ART.ZIP: Will you say there are big differences in education model between China and the UK?
AS: I get the feeling that in some art schools in China – not all I’m sure – the focus on arrival at art school is that you have to acquire skills. I’m not saying which system is worse or better – it’s a different system. In China, there’s an emphasis on acquiring a level of skill before you decide what you want to do. But here, we provide the workshops for whatever you want to do. If you want to draw feet, we provide the model. If you want to make a video, we provide the video-editing workshop. It’s about servicing the student. As I said, experimentation is important at the Slade. I think the common thing between UK and China is all the teaching staffs are artists themselves; we all have our own practice and research.
ART.ZIP: What differences do you see between Asian students and western students?
AS: I am against pigeonholing people due to nationality, but I do think some of my very best students have come from overseas. Students from China, or Korea, or Japan are often brilliant and very hardworking. Maybe partly it is because they know their parents have paid quite a lot of money for overseas tuition fees, so they are very focused, it is also I think that the fact that they are outside their usual cultural context gives them a freshness and ‘out of box’ approach to the subject, they have to deal with intercultural dialogue from the beginning. I think all my colleagues would echo that absolutely wonderful students/artists have come through here from outside the UK.

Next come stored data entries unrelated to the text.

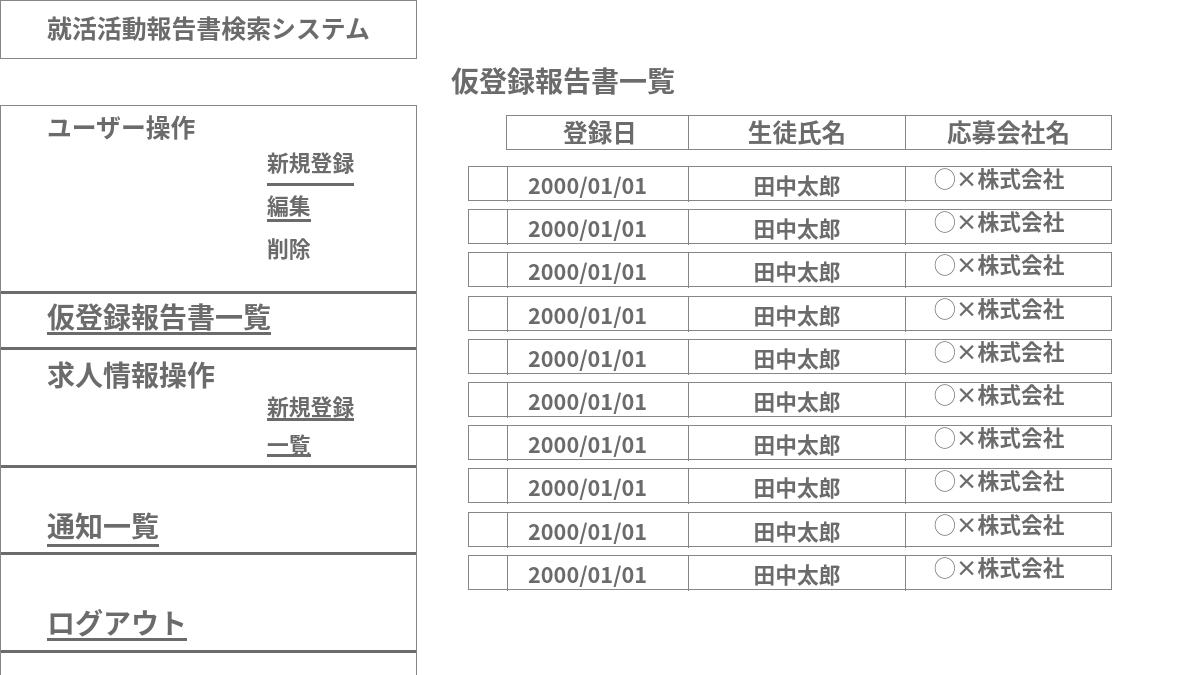
<!DOCTYPE html>
<html lang="ja">
<head>
<meta charset="utf-8">
<title>就活活動報告書検索システム</title>
<style>
:root { --ink: #6b6b6b; --line: #868686; --paper: #ffffff; }
* { box-sizing: border-box; margin: 0; padding: 0; }
html, body { width: 1200px; height: 675px; overflow: hidden; }
body {
  display: flex; background: var(--paper); color: var(--ink);
  font-family: "Noto Sans CJK JP", "Noto Sans", sans-serif; font-weight: 700; white-space: nowrap;
}
h1, h2, h3 { font-weight: 700; }
a { color: inherit; text-decoration: none; }

.sidebar { width: 417px; height: 675px; display: flex; flex-direction: column; gap: 46px; flex: none; }
.system-name {
  height: 59px; flex: none; padding: 9px 0 0 46px; border: 1px solid var(--line);
  font-size: 24.9px; line-height: 34px;
}
.menu { flex: 1; display: flex; flex-direction: column; border: 1px solid var(--line); border-bottom: 0; }
.menu-section {
  flex: none; display: flex; flex-direction: column; align-items: flex-start;
  padding-left: 46px; border-bottom: 3px solid var(--ink); font-size: 28px; line-height: 32px;
}
.user { height: 188px; padding-top: 6px; }
.provisional { height: 56px; padding-top: 6px; }
.jobs { height: 118px; padding-top: 8px; }
.notices { height: 87px; padding-top: 41px; }
.logout { height: 98px; padding-top: 52px; line-height: 31px; }
.menu-section h2 { font-size: 28px; line-height: 32px; }
.user h2 { font-size: 24.8px; line-height: 28px; }
.underlined { border-bottom: 3px solid var(--ink); }
.notices .underlined { padding-bottom: 3px; }
.sub { margin-left: 220px; font-size: 21.8px; line-height: 24px; }
.user .create { margin-top: 10px; padding-bottom: 9px; }
.user .edit { margin-top: 7px; padding-bottom: 2px; }
.user .delete { margin-top: 14px; }
.jobs .create { margin-top: 4px; }
.jobs .list { margin-top: 12px; line-height: 21px; }

.reports { flex: 1; padding: 64px 88px 0 51px; }
.reports h1 { margin-left: -17px; font-size: 28px; line-height: 32px; }
.columns, .report { display: grid; height: 35px; border: 1px solid var(--line); }
.columns {
  grid-template-columns: 181px 217px 1fr; margin: 19px 0 16px 38px;
  font-size: 24.6px; line-height: 31px; text-align: center;
}
.columns h3 { font-size: inherit; }
.columns h3:first-child { padding-left: 5px; }
.columns h3 + h3, .report > * + * { border-left: 1px solid var(--line); }
.report-list { list-style: none; display: grid; grid-auto-rows: 35px; row-gap: 8.2px; }
.report {
  grid-template-columns: 38px 181px 217px 1fr;
  font-size: 21.7px; line-height: 35px;
}
.report .date { padding-left: 20px; }
.report .student { text-align: center; }
.report .company { padding-left: 28px; line-height: 21px; }
.company i { display: inline-block; width: 21.8px; text-align: center; font-style: normal; font-weight: 400; }
.company i + i { font-weight: 700; }
</style>
</head>
<body>
<aside class="sidebar">
  <div class="system-name">就活活動報告書検索システム</div>
  <nav class="menu">
    <section class="menu-section user">
      <h2>ユーザー操作</h2>
      <a class="sub create underlined" href="#">新規登録</a>
      <a class="sub edit underlined" href="#">編集</a>
      <a class="sub delete" href="#">削除</a>
    </section>
    <section class="menu-section provisional"><a class="underlined" href="#">仮登録報告書一覧</a></section>
    <section class="menu-section jobs">
      <h2>求人情報操作</h2>
      <a class="sub create underlined" href="#">新規登録</a>
      <a class="sub list underlined" href="#">一覧</a>
    </section>
    <section class="menu-section notices"><a class="underlined" href="#">通知一覧</a></section>
    <section class="menu-section logout"><a class="underlined" href="#">ログアウト</a></section>
  </nav>
</aside>
<main class="reports">
  <h1>仮登録報告書一覧</h1>
  <div class="columns"><h3>登録日</h3><h3>生徒氏名</h3><h3>応募会社名</h3></div>
  <ul class="report-list">
    <li class="report"><span class="select"></span><span class="date">2000/01/01</span><span class="student">田中太郎</span><span class="company"><i>◯</i><i>×</i>株式会社</span></li>
    <li class="report"><span class="select"></span><span class="date">2000/01/01</span><span class="student">田中太郎</span><span class="company"><i>◯</i><i>×</i>株式会社</span></li>
    <li class="report"><span class="select"></span><span class="date">2000/01/01</span><span class="student">田中太郎</span><span class="company"><i>◯</i><i>×</i>株式会社</span></li>
    <li class="report"><span class="select"></span><span class="date">2000/01/01</span><span class="student">田中太郎</span><span class="company"><i>◯</i><i>×</i>株式会社</span></li>
    <li class="report"><span class="select"></span><span class="date">2000/01/01</span><span class="student">田中太郎</span><span class="company"><i>◯</i><i>×</i>株式会社</span></li>
    <li class="report"><span class="select"></span><span class="date">2000/01/01</span><span class="student">田中太郎</span><span class="company"><i>◯</i><i>×</i>株式会社</span></li>
    <li class="report"><span class="select"></span><span class="date">2000/01/01</span><span class="student">田中太郎</span><span class="company"><i>◯</i><i>×</i>株式会社</span></li>
    <li class="report"><span class="select"></span><span class="date">2000/01/01</span><span class="student">田中太郎</span><span class="company"><i>◯</i><i>×</i>株式会社</span></li>
    <li class="report"><span class="select"></span><span class="date">2000/01/01</span><span class="student">田中太郎</span><span class="company"><i>◯</i><i>×</i>株式会社</span></li>
    <li class="report"><span class="select"></span><span class="date">2000/01/01</span><span class="student">田中太郎</span><span class="company"><i>◯</i><i>×</i>株式会社</span></li>
  </ul>
</main>
</body>
</html>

ART.ZIP: What advice would you give to the oversea students if they want to apply for studying at the Slade?
AS: My suggestion for their application is that they should show us lots of work and a broad selection of the kind of artworks they are making. For the Slade, if they are not in the UK they should make a digital application. When we’re looking at portfolios, we’re not looking for evidence of any proof of skills in particular though it’s always good to see; we’re looking to be amazed or convinced by the work and to see applicants can really take initiative and benefit from the course. Sometimes people get set projects in foundation course; of course this can be interesting, but it can also be limiting for the portfolio. It’s very important for us to see self-initiated work. If we are interested in the work we always invite people to interview, but non-UK students always have the choice whether to come or not to interview if they are not in the UK. I think digital applications can sometimes be quite difficult to judge on their own. I advise people, if they are asked, to come to interview if they can. If they don’t come, we don’t exclude them, because it would be unfair; not everyone can easily afford to travel here for interviews. We consider people who attend the interview equally at the end of the process in just the same way as those who simply make the digital application but obviously we have much more to go on when we have met them.